“But we lost our grant,” she said. “We had no resources to continue, but the students went ahead on their own. They're pretty much self-motivated.
“Many just want to reach to those who can't get health care; that's demonstrated through their work at the Jackson Free Clinic,” she said, “and we have a lot of Spanish-speaking patients there.”
During a meeting of Medical Spanish (Club de Espanol) co-president R.J. Case, portraying a patient, describes his "symptoms," as Mary Ball Markow lists them on the white board.
One of the medical students who serves as a Spanish interpreter is Ronnie “R.J.” Case, a former emergency medical technician in Oxford and the only Emergency Department employee he knew of who could speak fluent Spanish in that hospital.
“Even being able to greet the family of a patient or know something of their culture helps make a connection,” he said. “You don't have to be fluent to be helpful.”
On Feb. 14 - El dia de San Valentin - during a meeting of the Medical Spanish club, Case posed as a patient, describing his “symptoms,” including “dolor agudo” in “el pecho” to other student members.
In the end, first-year student Caleb White deduced “pulmonary embolism.” Exacto.
Two weeks later, on Mardi Gras, members of FrancoMed gathered over King Cake and a Power Point session about the holiday produced by fourth-year medical student Haley Shepherd.
Members of FrancoMed recently met to celebrate Mardi Gras.
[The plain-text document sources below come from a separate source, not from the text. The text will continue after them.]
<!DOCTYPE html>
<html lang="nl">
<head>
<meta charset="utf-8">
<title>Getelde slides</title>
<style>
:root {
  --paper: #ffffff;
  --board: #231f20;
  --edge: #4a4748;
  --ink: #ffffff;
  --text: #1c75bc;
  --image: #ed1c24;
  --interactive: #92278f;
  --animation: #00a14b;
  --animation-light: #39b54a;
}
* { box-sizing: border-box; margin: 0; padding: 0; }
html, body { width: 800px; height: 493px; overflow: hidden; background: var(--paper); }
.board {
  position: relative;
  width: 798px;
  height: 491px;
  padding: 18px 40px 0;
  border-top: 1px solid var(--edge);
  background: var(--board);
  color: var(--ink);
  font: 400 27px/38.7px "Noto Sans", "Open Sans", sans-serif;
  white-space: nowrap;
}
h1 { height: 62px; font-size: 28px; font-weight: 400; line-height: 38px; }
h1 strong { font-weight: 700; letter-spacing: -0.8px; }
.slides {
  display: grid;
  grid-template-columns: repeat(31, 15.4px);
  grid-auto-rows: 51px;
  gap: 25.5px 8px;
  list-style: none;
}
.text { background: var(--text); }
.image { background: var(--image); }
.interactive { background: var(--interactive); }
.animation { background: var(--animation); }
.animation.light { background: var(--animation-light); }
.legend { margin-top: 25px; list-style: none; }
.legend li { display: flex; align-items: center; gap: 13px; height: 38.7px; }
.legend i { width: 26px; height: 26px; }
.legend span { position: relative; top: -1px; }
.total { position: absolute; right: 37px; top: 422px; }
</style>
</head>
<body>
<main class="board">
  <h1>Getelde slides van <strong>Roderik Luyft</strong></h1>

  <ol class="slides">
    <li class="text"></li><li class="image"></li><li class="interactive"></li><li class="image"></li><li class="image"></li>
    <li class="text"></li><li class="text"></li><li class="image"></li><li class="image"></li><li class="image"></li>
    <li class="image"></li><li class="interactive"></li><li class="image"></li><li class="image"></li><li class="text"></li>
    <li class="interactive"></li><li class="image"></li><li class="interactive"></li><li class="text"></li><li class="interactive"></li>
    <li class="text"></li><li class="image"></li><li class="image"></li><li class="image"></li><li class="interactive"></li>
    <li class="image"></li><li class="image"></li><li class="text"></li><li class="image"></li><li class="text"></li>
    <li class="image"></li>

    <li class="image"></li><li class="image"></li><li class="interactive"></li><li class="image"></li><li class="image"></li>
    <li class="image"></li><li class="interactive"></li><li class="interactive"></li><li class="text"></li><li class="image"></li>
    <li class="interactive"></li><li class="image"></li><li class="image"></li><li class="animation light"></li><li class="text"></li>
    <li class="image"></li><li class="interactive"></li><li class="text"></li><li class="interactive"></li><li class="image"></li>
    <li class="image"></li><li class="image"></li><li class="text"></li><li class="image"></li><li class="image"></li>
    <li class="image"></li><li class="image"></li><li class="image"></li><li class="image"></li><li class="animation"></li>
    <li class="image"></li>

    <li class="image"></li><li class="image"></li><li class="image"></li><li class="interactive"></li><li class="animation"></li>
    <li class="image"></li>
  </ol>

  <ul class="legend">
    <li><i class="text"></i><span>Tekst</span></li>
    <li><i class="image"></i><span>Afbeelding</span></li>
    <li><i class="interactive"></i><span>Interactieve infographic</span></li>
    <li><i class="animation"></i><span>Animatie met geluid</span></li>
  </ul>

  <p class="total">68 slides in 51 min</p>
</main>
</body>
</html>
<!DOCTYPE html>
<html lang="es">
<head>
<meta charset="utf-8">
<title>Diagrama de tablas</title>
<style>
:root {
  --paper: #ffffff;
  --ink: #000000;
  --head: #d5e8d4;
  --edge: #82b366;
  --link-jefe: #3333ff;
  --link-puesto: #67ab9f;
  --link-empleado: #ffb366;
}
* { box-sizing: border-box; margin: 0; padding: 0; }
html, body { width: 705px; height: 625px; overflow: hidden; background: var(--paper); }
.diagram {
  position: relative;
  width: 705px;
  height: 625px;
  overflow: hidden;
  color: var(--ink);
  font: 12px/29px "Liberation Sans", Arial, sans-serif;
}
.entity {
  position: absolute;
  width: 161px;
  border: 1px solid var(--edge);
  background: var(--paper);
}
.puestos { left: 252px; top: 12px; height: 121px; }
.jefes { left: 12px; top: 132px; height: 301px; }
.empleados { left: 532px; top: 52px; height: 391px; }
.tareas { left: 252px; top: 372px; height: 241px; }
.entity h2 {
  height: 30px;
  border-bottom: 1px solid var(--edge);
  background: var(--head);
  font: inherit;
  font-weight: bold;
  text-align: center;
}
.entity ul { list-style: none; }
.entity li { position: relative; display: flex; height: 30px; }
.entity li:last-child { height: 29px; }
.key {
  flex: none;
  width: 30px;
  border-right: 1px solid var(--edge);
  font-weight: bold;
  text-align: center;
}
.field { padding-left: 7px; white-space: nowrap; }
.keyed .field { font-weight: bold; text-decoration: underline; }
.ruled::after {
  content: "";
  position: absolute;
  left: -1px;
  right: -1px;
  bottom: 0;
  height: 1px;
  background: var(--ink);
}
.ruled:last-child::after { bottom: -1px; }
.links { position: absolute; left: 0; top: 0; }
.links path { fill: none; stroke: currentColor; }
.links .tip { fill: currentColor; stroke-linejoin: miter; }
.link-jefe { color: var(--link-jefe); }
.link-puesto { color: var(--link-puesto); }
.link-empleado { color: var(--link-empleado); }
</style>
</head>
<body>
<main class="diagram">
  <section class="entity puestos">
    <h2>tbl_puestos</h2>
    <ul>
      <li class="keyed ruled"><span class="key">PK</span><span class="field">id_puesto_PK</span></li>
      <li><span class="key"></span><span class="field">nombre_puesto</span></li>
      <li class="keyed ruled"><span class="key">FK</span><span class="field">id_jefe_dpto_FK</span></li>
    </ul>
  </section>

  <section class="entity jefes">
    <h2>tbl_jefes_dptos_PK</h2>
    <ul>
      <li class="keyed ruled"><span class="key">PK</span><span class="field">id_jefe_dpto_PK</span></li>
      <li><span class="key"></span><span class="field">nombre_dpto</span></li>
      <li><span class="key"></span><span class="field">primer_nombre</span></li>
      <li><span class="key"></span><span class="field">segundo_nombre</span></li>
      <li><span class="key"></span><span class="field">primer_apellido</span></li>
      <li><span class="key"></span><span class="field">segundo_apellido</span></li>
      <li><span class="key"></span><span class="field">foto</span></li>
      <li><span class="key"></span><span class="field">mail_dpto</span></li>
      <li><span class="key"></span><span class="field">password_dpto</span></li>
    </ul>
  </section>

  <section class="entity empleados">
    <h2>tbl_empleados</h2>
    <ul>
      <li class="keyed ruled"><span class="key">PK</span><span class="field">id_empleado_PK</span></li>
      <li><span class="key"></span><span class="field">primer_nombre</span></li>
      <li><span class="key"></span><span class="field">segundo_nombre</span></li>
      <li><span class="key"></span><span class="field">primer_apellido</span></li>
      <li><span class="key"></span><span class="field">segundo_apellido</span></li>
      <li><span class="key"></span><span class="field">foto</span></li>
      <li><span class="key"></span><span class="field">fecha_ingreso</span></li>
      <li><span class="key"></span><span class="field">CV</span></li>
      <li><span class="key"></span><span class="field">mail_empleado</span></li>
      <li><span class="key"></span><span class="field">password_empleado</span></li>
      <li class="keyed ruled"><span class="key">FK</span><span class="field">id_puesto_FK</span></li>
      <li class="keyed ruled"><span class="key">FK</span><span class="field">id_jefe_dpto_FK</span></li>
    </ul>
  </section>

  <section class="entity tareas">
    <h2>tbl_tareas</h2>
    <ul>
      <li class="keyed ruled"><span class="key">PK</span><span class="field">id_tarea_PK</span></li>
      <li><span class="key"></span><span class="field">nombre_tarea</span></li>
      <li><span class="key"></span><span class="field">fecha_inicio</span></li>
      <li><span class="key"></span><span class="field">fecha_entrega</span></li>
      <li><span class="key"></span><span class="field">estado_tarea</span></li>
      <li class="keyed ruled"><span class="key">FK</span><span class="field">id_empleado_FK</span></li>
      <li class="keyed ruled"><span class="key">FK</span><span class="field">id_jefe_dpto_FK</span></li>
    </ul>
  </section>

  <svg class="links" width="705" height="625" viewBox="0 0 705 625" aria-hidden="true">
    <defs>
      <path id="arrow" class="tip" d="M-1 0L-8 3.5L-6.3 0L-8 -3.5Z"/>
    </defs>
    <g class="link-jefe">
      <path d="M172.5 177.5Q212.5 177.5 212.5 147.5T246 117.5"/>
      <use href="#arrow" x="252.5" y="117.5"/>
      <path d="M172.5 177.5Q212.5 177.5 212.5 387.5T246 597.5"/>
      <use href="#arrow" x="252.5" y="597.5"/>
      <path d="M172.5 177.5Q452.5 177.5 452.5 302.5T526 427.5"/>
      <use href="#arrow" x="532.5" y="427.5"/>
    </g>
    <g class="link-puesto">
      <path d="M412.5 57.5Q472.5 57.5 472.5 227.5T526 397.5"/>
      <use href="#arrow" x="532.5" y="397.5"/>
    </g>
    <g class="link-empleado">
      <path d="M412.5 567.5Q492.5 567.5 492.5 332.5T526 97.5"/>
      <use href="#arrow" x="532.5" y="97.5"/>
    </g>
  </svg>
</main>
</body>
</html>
Clockwise, from bottom left are Jerrell Sims (seated), Colton Lee, Sorsha Morris, Haley Shepherd, Danielle Brown and Laurel Lackey
It's true that, at the Medical Center, you're more likely to encounter a patient from south of the border rather than from the south of France. There were 17 patient-related requests for assistance with French on the Language Line in 2016, and two more for Creole, which is French-based and spoken in Haiti. There were more than 8,200 requests for Spanish.
If those numbers don't compare well, the enthusiasm for the respective languages does. Fourth-year student Jerrell Sims, for one, has “liked the sound of French,” since he was a boy growing up in Natchez.
“Later, I learned that the French culture has a history of being accepting to Africans and African Americans,” said Sims, FrancoMed's outgoing president. “Many, including entertainer Josephine Baker, emigrated there during America's more segregated past.
“And I like languages in general; knowing different languages connects human beings around the world.”
Many of FrancoMed's members, including Shepherd and Colton Lee, who are drawn to the issues of global health, note that French is spoken in many countries [two dozen in Africa alone.]
Lee hopes to someday work with Doctors Without Borders, the international organization known for its humanitarian aid in war-torn areas.
FrancoMed member Laurel Lackey, left, describes how she used her knowledge of French during a medical emergency in Paris, as Colton Lee listens in.
And, like many of the students, including the Spanish speakers, Laurel Lackey has already found her second language useful for helping a patient - including one in Paris who happened to be her best friend.
“She got sick when we were over there together,” said Lackey, a fourth-year student, “so I took her to the nearest hospital.” In a strange setting, far from home, she was able to interpret for her friend.
For her part, Tonore has depended on her Spanish-speaking students or residents to interpret for her on church mission trips to Honduras.
“I just pantomime,” she said. “I can say 'open your mouth' and 'take deep breaths.' I can ask how old they are, if they have a fever. But I haven't been able to have a conversation.
“Still, they all smile the same. You can tell when someone's happy and appreciative, and that we can share without words.”